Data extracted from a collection
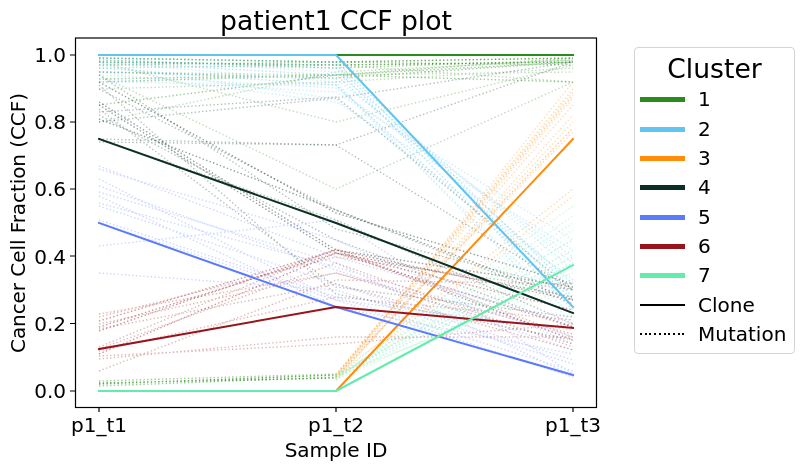
<!DOCTYPE html>
<html lang="en">
<head>
<meta charset="utf-8">
<title>patient1 CCF plot</title>
<style>
:root {
  --ink: #000;
  --paper: #fff;
  --frame: #d4d4d4;
  --c1: #2a8c1c;
  --c2: #62c5f0;
  --c3: #ff8c0a;
  --c4: #0b2f27;
  --c5: #5b7bff;
  --c6: #97141a;
  --c7: #63ecab;
}
* { box-sizing: border-box; margin: 0; padding: 0; }
html, body { width: 805px; height: 471px; overflow: hidden; background: var(--paper); }
body { font: 20px "DejaVu Sans", sans-serif; color: var(--ink); }
.figure { display: flex; align-items: flex-start; width: 805px; height: 471px; }
.plot { flex: none; display: block; width: 634px; height: 471px; }
.plot text { fill: var(--ink); font-size: 20px; text-anchor: middle; }
.plot .title { font-size: 26.6px; }
.plot .y-ticks text { text-anchor: end; }
.frame, .tick-marks { fill: none; stroke: var(--ink); stroke-width: 1.2; }
.mutations path { fill: none; stroke-width: 1.4; stroke-dasharray: 1.4 2.3; }
.clones polyline { fill: none; stroke-width: 2; stroke-linecap: square; stroke-linejoin: round; }
.s1 { stroke: var(--c1); } .s2 { stroke: var(--c2); } .s3 { stroke: var(--c3); }
.s4 { stroke: var(--c4); } .s5 { stroke: var(--c5); } .s6 { stroke: var(--c6); }
.s7 { stroke: var(--c7); }
.faint { opacity: .3; }
.medium { opacity: .45; }
.strong { opacity: .75; }
.legend { flex: none; width: 161px; height: 307px; margin-top: 47px; padding: 4px 5px 0; border: 1.3px solid var(--frame); border-radius: 4px; }
.legend h2 { height: 33px; font-size: 26.6px; font-weight: 400; line-height: 33px; text-align: center; }
.legend ul { list-style: none; }
.legend li { display: flex; align-items: center; gap: 13px; height: 29.35px; line-height: 29px; }
.key { flex: none; width: 45px; height: 5px; background: var(--key); }
.key.clone { height: 2px; background: var(--ink); }
.key.mutation { height: 2px; background: repeating-linear-gradient(90deg, var(--ink) 0 2px, transparent 2px 4.7px); }
</style>
</head>
<body>
<main class="figure">
  <svg class="plot" viewBox="0 0 634 471" role="img" aria-label="Cancer cell fraction of seven clusters over three samples">
    <text class="title" x="336" y="30">patient1 CCF plot</text>

    <g class="mutations">
      <path class="s1 strong" d="M99 58L336 62 573 58M99 62L336 65 573 62M99 519"/>
      <path class="s1 medium" d="M99 60L336 68 573 60M99 65L336 62 573 65M99 72L336 78 573 62M99 79L336 75 573 58M99 82L336 75 573 82M99 105L336 75 573 62"/>
      <path class="s1 faint" d="M99 62L336 122 573 65M99 75L336 189 573 82M99 89L336 82 573 68M99 72L336 75 573 72M99 122L336 72 573 60M99 68L336 65 573 82"/>
      <path class="s4 faint" d="M99 122L336 98 573 62M99 139L336 145 573 62M99 112L336 97 573 290"/>
      <path class="s2 medium" d="M99 58L336 62 573 290M99 62L336 65 573 297M99 65L336 68 573 310M99 62L336 75 573 284M99 68L336 85 573 300"/>
      <path class="s2 faint" d="M99 58L336 72 573 270M99 72L336 79 573 263M99 75L336 88 573 257M99 79L336 92 573 240M99 65L336 99 573 280M99 82L336 85 573 317M99 72L336 102 573 250M99 62L336 82 573 324"/>
      <path class="s3 faint" d="M336 378L573 82M336 375L573 89M336 377L573 98M336 374L573 92M336 376L573 105M336 380L573 115M336 378L573 122M336 374L573 132M336 377L573 189M336 380L573 196"/>
      <path class="s3 medium" d="M336 375L573 95M336 377L573 128"/>
      <path class="s4 medium" d="M99 102L336 250 573 287M99 105L336 253 573 297M99 119L336 210 573 300M99 82L336 213 573 284"/>
      <path class="s4 faint" d="M99 75L336 229 573 290M99 109L336 287 573 317M99 139L336 220 573 324M99 89L336 210 573 304M99 115L336 240 573 327M99 85L336 294 573 340M99 142L336 145 573 290"/>
      <path class="s5 faint" d="M99 166L336 257 573 324M99 169L336 240 573 344M99 186L336 270 573 350M99 203L336 267 573 337M99 206L336 284 573 360M99 220L336 297 573 371M99 246L336 220 573 374M99 273L336 290 573 364M99 179L336 300 573 377M99 196L336 307 573 354M99 223L336 300 573 330M99 192L336 263 573 376"/>
      <path class="s6 medium" d="M99 321L336 250 573 300M99 327L336 253 573 310M99 331L336 250 573 340M99 354L336 253 573 327"/>
      <path class="s6 faint" d="M99 314L336 273 573 344M99 317L336 257 573 290M99 324L336 273 573 334M99 329L336 284 573 350M99 349L336 263 573 347M99 351L336 297 573 320M99 359L336 337 573 337M99 356L336 344 573 324M99 371L336 280 573 284M99 347L336 249 573 337"/>
      <path class="s1 strong" d="M99 384L336 375M99 383L336 378"/>
      <path class="s1 medium" d="M99 381L336 374M99 386L336 377"/>
      <path class="s7 medium" d="M336 378L573 263M336 375L573 250M336 377L573 240M336 376L573 257"/>
      <path class="s7 faint" d="M336 374L573 206M336 378L573 223M336 376L573 230M336 380L573 273M336 377L573 280M336 374L573 287M336 378L573 216"/>
    </g>

    <g class="clones">
      <polyline class="s1" points="99,55 336,55 573,55"/>
      <polyline class="s2" points="99,55 336,55 573,307"/>
      <polyline class="s3" points="99,391 336,391 573,139"/>
      <polyline class="s4" points="99,139 336,223 573,313"/>
      <polyline class="s5" points="99,223 336,307 573,375"/>
      <polyline class="s6" points="99,349 336,307 573,328"/>
      <polyline class="s7" points="99,391 336,391 573,265"/>
    </g>

    <rect class="frame" x="75.5" y="38" width="521" height="369.5"/>
    <path class="tick-marks" d="M99 407v5M336 407v5M573 407v5M75 55h-5M75 122h-5M75 189h-5M75 256h-5M75 323.5h-5M75 391h-5"/>

    <g class="y-ticks">
      <text x="66" y="62">1.0</text>
      <text x="66" y="129">0.8</text>
      <text x="66" y="196">0.6</text>
      <text x="66" y="264">0.4</text>
      <text x="66" y="331">0.2</text>
      <text x="66" y="398">0.0</text>
    </g>
    <g class="x-ticks">
      <text x="99" y="432">p1_t1</text>
      <text x="336" y="432">p1_t2</text>
      <text x="573" y="432">p1_t3</text>
    </g>
    <text x="336" y="457">Sample ID</text>
    <text transform="translate(25 223) rotate(-90)" textLength="260">Cancer Cell Fraction (CCF)</text>
  </svg>

  <aside class="legend">
    <h2>Cluster</h2>
    <ul>
      <li><span class="key" style="--key: var(--c1)"></span>1</li>
      <li><span class="key" style="--key: var(--c2)"></span>2</li>
      <li><span class="key" style="--key: var(--c3)"></span>3</li>
      <li><span class="key" style="--key: var(--c4)"></span>4</li>
      <li><span class="key" style="--key: var(--c5)"></span>5</li>
      <li><span class="key" style="--key: var(--c6)"></span>6</li>
      <li><span class="key" style="--key: var(--c7)"></span>7</li>
      <li><span class="key clone"></span>Clone</li>
      <li><span class="key mutation"></span>Mutation</li>
    </ul>
  </aside>
</main>
</body>
</html>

TASK INSTRUCTIONS — Copy the data above word for word. Pictures stay out.

TASK ANSWER —
<!DOCTYPE html>
<html lang="en">
<head>
<meta charset="utf-8">
<title>patient1 CCF plot</title>
<style>
:root {
  --ink: #000;
  --paper: #fff;
  --frame: #d4d4d4;
  --c1: #2a8c1c;
  --c2: #62c5f0;
  --c3: #ff8c0a;
  --c4: #0b2f27;
  --c5: #5b7bff;
  --c6: #97141a;
  --c7: #63ecab;
}
* { box-sizing: border-box; margin: 0; padding: 0; }
html, body { width: 805px; height: 471px; overflow: hidden; background: var(--paper); }
body { font: 20px "DejaVu Sans", sans-serif; color: var(--ink); }
.figure { display: flex; align-items: flex-start; width: 805px; height: 471px; }
.plot { flex: none; display: block; width: 634px; height: 471px; }
.plot text { fill: var(--ink); font-size: 20px; text-anchor: middle; }
.plot .title { font-size: 26.6px; }
.plot .y-ticks text { text-anchor: end; }
.frame, .tick-marks { fill: none; stroke: var(--ink); stroke-width: 1.2; }
.mutations path { fill: none; stroke-width: 1.4; stroke-dasharray: 1.4 2.3; }
.clones polyline { fill: none; stroke-width: 2; stroke-linecap: square; stroke-linejoin: round; }
.s1 { stroke: var(--c1); } .s2 { stroke: var(--c2); } .s3 { stroke: var(--c3); }
.s4 { stroke: var(--c4); } .s5 { stroke: var(--c5); } .s6 { stroke: var(--c6); }
.s7 { stroke: var(--c7); }
.faint { opacity: .3; }
.medium { opacity: .45; }
.strong { opacity: .75; }
.legend { flex: none; width: 161px; height: 307px; margin-top: 47px; padding: 4px 5px 0; border: 1.3px solid var(--frame); border-radius: 4px; }
.legend h2 { height: 33px; font-size: 26.6px; font-weight: 400; line-height: 33px; text-align: center; }
.legend ul { list-style: none; }
.legend li { display: flex; align-items: center; gap: 13px; height: 29.35px; line-height: 29px; }
.key { flex: none; width: 45px; height: 5px; background: var(--key); }
.key.clone { height: 2px; background: var(--ink); }
.key.mutation { height: 2px; background: repeating-linear-gradient(90deg, var(--ink) 0 2px, transparent 2px 4.7px); }
</style>
</head>
<body>
<main class="figure">
  <svg class="plot" viewBox="0 0 634 471" role="img" aria-label="Cancer cell fraction of seven clusters over three samples">
    <text class="title" x="336" y="30">patient1 CCF plot</text>

    <g class="mutations">
      <path class="s1 strong" d="M99 58L336 62 573 58M99 62L336 65 573 62M99 519"/>
      <path class="s1 medium" d="M99 60L336 68 573 60M99 65L336 62 573 65M99 72L336 78 573 62M99 79L336 75 573 58M99 82L336 75 573 82M99 105L336 75 573 62"/>
      <path class="s1 faint" d="M99 62L336 122 573 65M99 75L336 189 573 82M99 89L336 82 573 68M99 72L336 75 573 72M99 122L336 72 573 60M99 68L336 65 573 82"/>
      <path class="s4 faint" d="M99 122L336 98 573 62M99 139L336 145 573 62M99 112L336 97 573 290"/>
      <path class="s2 medium" d="M99 58L336 62 573 290M99 62L336 65 573 297M99 65L336 68 573 310M99 62L336 75 573 284M99 68L336 85 573 300"/>
      <path class="s2 faint" d="M99 58L336 72 573 270M99 72L336 79 573 263M99 75L336 88 573 257M99 79L336 92 573 240M99 65L336 99 573 280M99 82L336 85 573 317M99 72L336 102 573 250M99 62L336 82 573 324"/>
      <path class="s3 faint" d="M336 378L573 82M336 375L573 89M336 377L573 98M336 374L573 92M336 376L573 105M336 380L573 115M336 378L573 122M336 374L573 132M336 377L573 189M336 380L573 196"/>
      <path class="s3 medium" d="M336 375L573 95M336 377L573 128"/>
      <path class="s4 medium" d="M99 102L336 250 573 287M99 105L336 253 573 297M99 119L336 210 573 300M99 82L336 213 573 284"/>
      <path class="s4 faint" d="M99 75L336 229 573 290M99 109L336 287 573 317M99 139L336 220 573 324M99 89L336 210 573 304M99 115L336 240 573 327M99 85L336 294 573 340M99 142L336 145 573 290"/>
      <path class="s5 faint" d="M99 166L336 257 573 324M99 169L336 240 573 344M99 186L336 270 573 350M99 203L336 267 573 337M99 206L336 284 573 360M99 220L336 297 573 371M99 246L336 220 573 374M99 273L336 290 573 364M99 179L336 300 573 377M99 196L336 307 573 354M99 223L336 300 573 330M99 192L336 263 573 376"/>
      <path class="s6 medium" d="M99 321L336 250 573 300M99 327L336 253 573 310M99 331L336 250 573 340M99 354L336 253 573 327"/>
      <path class="s6 faint" d="M99 314L336 273 573 344M99 317L336 257 573 290M99 324L336 273 573 334M99 329L336 284 573 350M99 349L336 263 573 347M99 351L336 297 573 320M99 359L336 337 573 337M99 356L336 344 573 324M99 371L336 280 573 284M99 347L336 249 573 337"/>
      <path class="s1 strong" d="M99 384L336 375M99 383L336 378"/>
      <path class="s1 medium" d="M99 381L336 374M99 386L336 377"/>
      <path class="s7 medium" d="M336 378L573 263M336 375L573 250M336 377L573 240M336 376L573 257"/>
      <path class="s7 faint" d="M336 374L573 206M336 378L573 223M336 376L573 230M336 380L573 273M336 377L573 280M336 374L573 287M336 378L573 216"/>
    </g>

    <g class="clones">
      <polyline class="s1" points="99,55 336,55 573,55"/>
      <polyline class="s2" points="99,55 336,55 573,307"/>
      <polyline class="s3" points="99,391 336,391 573,139"/>
      <polyline class="s4" points="99,139 336,223 573,313"/>
      <polyline class="s5" points="99,223 336,307 573,375"/>
      <polyline class="s6" points="99,349 336,307 573,328"/>
      <polyline class="s7" points="99,391 336,391 573,265"/>
    </g>

    <rect class="frame" x="75.5" y="38" width="521" height="369.5"/>
    <path class="tick-marks" d="M99 407v5M336 407v5M573 407v5M75 55h-5M75 122h-5M75 189h-5M75 256h-5M75 323.5h-5M75 391h-5"/>

    <g class="y-ticks">
      <text x="66" y="62">1.0</text>
      <text x="66" y="129">0.8</text>
      <text x="66" y="196">0.6</text>
      <text x="66" y="264">0.4</text>
      <text x="66" y="331">0.2</text>
      <text x="66" y="398">0.0</text>
    </g>
    <g class="x-ticks">
      <text x="99" y="432">p1_t1</text>
      <text x="336" y="432">p1_t2</text>
      <text x="573" y="432">p1_t3</text>
    </g>
    <text x="336" y="457">Sample ID</text>
    <text transform="translate(25 223) rotate(-90)" textLength="260">Cancer Cell Fraction (CCF)</text>
  </svg>

  <aside class="legend">
    <h2>Cluster</h2>
    <ul>
      <li><span class="key" style="--key: var(--c1)"></span>1</li>
      <li><span class="key" style="--key: var(--c2)"></span>2</li>
      <li><span class="key" style="--key: var(--c3)"></span>3</li>
      <li><span class="key" style="--key: var(--c4)"></span>4</li>
      <li><span class="key" style="--key: var(--c5)"></span>5</li>
      <li><span class="key" style="--key: var(--c6)"></span>6</li>
      <li><span class="key" style="--key: var(--c7)"></span>7</li>
      <li><span class="key clone"></span>Clone</li>
      <li><span class="key mutation"></span>Mutation</li>
    </ul>
  </aside>
</main>
</body>
</html>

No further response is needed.